The global study of more than 450,000 adults in 10 countries - including the UK - found that daily consumption of all types of soft drinks was linked with a higher chance of dying young.
But the rates for those drinking artificially-sweetened beverages were significantly higher than those consuming full sugar versions.
The scientists, from the WHO International Agency for Research on Cancer in Lyon, said it would be 'prudent' to cut out all soft drinks and have water instead.
And they said taxing sugary drinks – as is done in the UK – could boost diet drink uptake for which the 'long-term' health implications' are unknown.
Experts speaking at the European Society of Cardiology in Paris said people should 'eliminate' soft drinks from their diet.
The research, published in the JAMA Internal Medicine journal, is the largest study to examine links between soft drink consumption and mortality.
Previous smaller studies have suggested a link, but have not found such dramatic differences.
The new research found those who consumed two or more 250ml glasses of diet drink a day had a 26 per increased risk of dying within the next 16 years.
And deaths from cardiovascular disease went up 52 per cent.

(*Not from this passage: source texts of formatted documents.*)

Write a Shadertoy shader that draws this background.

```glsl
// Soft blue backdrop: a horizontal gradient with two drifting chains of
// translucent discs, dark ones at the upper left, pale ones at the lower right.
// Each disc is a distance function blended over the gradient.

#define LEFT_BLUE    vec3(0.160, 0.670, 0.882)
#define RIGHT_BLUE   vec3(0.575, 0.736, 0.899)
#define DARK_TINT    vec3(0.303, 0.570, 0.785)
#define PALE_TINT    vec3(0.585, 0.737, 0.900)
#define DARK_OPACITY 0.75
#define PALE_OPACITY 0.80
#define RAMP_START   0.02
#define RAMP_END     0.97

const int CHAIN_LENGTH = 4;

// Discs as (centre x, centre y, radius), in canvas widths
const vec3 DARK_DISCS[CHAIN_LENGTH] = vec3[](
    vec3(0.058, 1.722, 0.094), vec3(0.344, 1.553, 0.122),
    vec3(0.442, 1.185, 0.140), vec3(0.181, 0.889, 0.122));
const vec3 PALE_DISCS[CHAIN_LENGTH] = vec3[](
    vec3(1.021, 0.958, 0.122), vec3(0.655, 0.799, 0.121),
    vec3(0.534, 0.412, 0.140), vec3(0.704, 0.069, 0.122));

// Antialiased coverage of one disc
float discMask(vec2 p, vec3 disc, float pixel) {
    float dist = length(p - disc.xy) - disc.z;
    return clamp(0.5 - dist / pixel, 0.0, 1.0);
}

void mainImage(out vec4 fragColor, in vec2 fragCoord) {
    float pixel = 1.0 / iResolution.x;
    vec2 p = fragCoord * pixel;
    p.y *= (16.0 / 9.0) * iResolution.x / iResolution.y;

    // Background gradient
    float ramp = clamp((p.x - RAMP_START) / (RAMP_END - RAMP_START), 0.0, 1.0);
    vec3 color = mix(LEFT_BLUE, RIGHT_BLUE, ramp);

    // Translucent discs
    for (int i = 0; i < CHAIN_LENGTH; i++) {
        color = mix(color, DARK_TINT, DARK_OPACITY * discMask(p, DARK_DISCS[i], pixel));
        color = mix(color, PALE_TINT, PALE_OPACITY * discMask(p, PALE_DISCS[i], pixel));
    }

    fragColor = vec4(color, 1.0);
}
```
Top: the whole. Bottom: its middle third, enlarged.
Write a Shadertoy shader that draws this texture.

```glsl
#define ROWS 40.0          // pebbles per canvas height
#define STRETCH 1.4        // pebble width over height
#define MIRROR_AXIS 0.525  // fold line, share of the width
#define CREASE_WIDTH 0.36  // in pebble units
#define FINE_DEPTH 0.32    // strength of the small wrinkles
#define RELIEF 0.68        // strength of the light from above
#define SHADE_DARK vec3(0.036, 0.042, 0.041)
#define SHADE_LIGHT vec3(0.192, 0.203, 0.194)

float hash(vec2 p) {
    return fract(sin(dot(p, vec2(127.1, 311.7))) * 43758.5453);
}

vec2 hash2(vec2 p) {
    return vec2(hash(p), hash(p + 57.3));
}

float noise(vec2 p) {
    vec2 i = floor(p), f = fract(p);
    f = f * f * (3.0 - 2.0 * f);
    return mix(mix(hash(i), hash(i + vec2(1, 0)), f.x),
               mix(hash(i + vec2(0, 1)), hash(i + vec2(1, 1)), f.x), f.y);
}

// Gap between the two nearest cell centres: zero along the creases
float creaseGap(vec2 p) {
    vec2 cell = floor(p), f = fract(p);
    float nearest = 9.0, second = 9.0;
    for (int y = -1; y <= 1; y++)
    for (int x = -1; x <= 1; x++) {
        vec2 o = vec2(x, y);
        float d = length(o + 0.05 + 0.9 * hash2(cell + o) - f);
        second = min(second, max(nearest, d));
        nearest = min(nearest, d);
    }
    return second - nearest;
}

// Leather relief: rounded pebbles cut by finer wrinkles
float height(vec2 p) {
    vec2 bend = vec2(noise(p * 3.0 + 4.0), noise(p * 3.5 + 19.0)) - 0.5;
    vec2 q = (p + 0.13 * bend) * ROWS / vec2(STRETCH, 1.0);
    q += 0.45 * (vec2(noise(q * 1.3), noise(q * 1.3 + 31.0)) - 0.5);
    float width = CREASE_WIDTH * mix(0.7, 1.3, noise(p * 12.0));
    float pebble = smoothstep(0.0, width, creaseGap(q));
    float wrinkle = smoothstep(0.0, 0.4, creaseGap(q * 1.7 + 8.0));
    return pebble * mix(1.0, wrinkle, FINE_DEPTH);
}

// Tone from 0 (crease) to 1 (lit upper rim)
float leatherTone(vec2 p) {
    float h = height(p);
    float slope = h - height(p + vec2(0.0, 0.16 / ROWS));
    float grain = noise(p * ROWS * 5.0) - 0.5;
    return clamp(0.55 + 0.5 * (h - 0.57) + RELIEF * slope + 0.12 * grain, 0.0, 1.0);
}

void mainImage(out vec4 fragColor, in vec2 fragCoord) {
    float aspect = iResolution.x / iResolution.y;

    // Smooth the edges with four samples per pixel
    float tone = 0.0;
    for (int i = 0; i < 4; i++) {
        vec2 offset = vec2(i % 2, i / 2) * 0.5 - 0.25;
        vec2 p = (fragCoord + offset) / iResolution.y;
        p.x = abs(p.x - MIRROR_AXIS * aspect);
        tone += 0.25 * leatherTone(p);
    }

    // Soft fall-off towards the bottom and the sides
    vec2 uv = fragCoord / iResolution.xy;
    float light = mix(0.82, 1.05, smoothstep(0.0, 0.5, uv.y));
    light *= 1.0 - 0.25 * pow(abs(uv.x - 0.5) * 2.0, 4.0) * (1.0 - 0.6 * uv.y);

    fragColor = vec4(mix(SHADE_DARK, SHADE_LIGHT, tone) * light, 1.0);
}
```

For those who had two or more sugary soft drinks a day, the risk of death in the same period was raised by eight per cent.